Assyriology and Cuneiform Studies examines the languages and civilizations of ancient Mesopotamia and related areas, such as ancient Anatolia. Our PhD program allows students to engage in research concerning what was arguably the first—certainly the best documented—high civilization in history. The Babylonian writing system, cuneiform, spans thousands of years of use, with hundreds of thousands of clay tablets and inscriptions on other media today housed in public and private collections around the world, and many thousands more of these unique historical records becoming available for research each year. The study of Assyriology encompasses many different languages, including Sumerian and Akkadian.

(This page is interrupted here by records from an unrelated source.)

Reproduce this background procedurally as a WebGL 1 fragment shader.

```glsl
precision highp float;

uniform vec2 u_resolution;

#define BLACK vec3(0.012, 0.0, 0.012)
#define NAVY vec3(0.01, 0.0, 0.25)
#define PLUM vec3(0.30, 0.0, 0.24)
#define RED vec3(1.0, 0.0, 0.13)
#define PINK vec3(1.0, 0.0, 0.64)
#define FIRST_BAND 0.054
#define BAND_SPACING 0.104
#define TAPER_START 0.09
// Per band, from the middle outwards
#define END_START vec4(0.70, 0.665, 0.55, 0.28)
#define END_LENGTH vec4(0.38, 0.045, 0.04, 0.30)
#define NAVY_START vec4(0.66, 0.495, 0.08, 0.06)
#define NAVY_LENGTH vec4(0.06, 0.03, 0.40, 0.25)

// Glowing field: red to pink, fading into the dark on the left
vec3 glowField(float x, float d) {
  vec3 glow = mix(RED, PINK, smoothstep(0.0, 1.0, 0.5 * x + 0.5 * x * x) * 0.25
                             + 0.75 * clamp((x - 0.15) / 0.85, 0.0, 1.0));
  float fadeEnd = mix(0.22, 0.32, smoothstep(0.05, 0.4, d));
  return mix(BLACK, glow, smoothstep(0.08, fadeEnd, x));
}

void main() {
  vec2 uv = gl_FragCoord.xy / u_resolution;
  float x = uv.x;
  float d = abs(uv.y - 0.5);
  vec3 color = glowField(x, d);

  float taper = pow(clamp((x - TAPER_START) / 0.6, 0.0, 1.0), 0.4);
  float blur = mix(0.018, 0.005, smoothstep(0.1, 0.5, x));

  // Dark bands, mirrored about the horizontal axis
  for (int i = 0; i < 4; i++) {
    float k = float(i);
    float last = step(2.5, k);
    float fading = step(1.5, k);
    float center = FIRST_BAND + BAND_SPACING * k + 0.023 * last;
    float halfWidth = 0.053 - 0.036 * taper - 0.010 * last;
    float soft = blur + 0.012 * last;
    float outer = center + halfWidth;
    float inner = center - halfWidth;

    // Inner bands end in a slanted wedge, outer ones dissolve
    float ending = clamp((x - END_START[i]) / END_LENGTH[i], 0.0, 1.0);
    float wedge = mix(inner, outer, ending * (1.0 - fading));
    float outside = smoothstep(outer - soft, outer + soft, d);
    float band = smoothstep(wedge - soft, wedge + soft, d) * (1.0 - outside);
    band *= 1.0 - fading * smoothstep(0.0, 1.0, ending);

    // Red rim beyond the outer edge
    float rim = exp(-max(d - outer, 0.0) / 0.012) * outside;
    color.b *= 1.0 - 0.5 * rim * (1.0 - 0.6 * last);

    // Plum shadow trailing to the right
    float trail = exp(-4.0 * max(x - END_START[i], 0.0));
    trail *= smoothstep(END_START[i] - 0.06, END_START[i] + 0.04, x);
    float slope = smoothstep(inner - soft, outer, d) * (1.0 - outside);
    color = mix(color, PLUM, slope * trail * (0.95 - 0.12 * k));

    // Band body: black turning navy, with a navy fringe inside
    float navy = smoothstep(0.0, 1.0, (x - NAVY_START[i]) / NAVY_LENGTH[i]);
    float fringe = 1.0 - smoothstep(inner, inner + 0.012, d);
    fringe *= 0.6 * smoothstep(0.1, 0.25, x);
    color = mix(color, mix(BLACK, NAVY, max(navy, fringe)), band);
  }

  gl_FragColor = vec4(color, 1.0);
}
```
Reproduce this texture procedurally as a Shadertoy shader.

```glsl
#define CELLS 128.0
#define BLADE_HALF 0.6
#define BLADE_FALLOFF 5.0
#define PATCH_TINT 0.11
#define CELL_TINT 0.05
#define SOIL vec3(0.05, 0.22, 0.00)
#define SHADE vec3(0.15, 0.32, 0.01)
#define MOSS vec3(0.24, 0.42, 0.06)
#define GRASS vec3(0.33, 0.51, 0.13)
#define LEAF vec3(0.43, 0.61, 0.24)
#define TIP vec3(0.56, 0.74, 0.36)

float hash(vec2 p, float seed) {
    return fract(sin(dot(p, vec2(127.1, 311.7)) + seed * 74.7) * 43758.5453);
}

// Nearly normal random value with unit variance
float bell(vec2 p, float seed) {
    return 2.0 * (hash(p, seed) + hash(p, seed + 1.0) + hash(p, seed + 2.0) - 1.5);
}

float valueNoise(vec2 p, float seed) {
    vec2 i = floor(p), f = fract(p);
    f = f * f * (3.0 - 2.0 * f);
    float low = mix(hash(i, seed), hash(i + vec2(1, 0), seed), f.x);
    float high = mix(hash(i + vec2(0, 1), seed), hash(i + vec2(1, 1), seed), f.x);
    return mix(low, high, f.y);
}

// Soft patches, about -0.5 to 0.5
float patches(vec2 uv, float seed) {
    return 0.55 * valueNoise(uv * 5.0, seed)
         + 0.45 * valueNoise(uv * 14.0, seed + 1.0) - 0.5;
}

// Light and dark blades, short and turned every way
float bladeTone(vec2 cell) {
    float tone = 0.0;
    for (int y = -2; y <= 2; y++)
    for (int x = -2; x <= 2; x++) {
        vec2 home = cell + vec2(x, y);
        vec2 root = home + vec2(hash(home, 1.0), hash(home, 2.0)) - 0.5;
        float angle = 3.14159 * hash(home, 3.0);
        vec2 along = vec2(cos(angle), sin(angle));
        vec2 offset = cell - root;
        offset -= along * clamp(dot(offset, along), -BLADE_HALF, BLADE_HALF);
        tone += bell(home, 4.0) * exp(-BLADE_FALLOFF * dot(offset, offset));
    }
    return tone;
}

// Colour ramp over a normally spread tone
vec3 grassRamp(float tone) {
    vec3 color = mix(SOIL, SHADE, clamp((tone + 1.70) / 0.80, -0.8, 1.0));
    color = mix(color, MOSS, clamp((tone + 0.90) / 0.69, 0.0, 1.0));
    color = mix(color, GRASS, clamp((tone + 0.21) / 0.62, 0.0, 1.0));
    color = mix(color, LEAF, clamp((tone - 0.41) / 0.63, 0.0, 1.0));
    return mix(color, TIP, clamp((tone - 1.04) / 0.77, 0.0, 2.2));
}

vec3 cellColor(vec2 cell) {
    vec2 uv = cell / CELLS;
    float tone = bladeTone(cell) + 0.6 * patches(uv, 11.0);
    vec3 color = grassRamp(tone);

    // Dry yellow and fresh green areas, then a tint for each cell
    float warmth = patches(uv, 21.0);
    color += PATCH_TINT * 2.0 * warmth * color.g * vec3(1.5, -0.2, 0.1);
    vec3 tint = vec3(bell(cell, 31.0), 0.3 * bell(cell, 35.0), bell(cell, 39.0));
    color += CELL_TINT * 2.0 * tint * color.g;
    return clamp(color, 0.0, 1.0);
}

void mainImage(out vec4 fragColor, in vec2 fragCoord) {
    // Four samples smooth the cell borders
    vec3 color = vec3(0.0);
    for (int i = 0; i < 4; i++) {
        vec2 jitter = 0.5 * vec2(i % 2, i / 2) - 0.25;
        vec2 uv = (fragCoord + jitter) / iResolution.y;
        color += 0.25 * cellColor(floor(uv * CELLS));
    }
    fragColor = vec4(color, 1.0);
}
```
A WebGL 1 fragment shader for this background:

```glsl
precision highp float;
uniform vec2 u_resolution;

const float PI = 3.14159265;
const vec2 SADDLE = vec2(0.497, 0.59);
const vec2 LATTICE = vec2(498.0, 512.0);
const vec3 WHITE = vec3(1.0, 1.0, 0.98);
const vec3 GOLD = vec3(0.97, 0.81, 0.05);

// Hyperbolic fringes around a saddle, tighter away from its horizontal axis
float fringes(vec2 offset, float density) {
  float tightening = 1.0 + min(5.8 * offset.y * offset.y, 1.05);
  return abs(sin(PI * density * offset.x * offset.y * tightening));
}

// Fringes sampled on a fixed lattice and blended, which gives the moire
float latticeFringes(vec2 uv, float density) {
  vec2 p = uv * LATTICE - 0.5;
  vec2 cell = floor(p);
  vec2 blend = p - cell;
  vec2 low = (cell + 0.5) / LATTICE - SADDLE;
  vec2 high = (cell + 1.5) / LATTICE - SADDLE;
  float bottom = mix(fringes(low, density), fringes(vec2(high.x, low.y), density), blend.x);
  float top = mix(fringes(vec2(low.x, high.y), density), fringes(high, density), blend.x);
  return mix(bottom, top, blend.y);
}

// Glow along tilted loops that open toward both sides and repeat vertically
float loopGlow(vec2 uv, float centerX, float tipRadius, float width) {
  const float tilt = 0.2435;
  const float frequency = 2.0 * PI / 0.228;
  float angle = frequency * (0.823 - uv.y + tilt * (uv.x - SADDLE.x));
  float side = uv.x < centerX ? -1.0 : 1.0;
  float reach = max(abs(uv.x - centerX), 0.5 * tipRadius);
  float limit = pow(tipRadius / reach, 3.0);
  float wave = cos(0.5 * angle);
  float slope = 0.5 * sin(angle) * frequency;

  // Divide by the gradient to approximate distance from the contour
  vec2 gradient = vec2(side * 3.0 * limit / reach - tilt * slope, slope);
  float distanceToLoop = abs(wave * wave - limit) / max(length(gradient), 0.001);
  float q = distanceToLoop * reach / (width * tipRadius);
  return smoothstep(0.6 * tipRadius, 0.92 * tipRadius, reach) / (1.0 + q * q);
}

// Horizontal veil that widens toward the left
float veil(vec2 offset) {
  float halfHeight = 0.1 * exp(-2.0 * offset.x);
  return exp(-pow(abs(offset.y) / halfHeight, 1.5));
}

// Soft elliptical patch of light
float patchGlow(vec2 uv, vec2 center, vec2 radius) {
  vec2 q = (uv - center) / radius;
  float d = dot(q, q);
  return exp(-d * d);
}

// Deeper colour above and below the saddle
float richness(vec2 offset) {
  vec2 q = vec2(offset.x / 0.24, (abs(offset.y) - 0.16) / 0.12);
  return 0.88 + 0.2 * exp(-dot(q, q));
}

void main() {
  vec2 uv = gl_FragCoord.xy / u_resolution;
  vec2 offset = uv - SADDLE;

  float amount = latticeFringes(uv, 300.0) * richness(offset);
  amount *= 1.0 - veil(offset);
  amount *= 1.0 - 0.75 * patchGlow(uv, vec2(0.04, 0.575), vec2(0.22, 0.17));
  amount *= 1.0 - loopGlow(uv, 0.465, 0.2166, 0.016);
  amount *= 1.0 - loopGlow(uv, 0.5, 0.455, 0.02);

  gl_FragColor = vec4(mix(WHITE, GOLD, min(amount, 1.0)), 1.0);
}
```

Through the vast range of preserved textual, material, and archaeological evidence, students may also investigate over three-thousand years of the history, religion, and culture of Mesopotamia and the wider ancient Near East. Such connections are essential: Cuneiform Studies further includes Hittite and related languages such as Luwian, which were spoken in Anatolia in the Late Bronze Age and recorded on clay tablets in a cuneiform script adapted from their Mesopotamian neighbors.

Students in Assyriology will take a minimum of two languages (including Akkadian, Sumerian, Hittite, and others) as part of their language requirement, and will engage in the respective textual traditions surrounding each. Further courses on Mesopotamian history, religion, and literature are also required. The aim of the program is for students to become proficient in the relevant and required ancient Mesopotamian languages, and in doing so come to understand all aspects of the related intellectual, socio-economic and material culture. This groundwork will give students the tools needed to successfully conduct independent and original research in the field.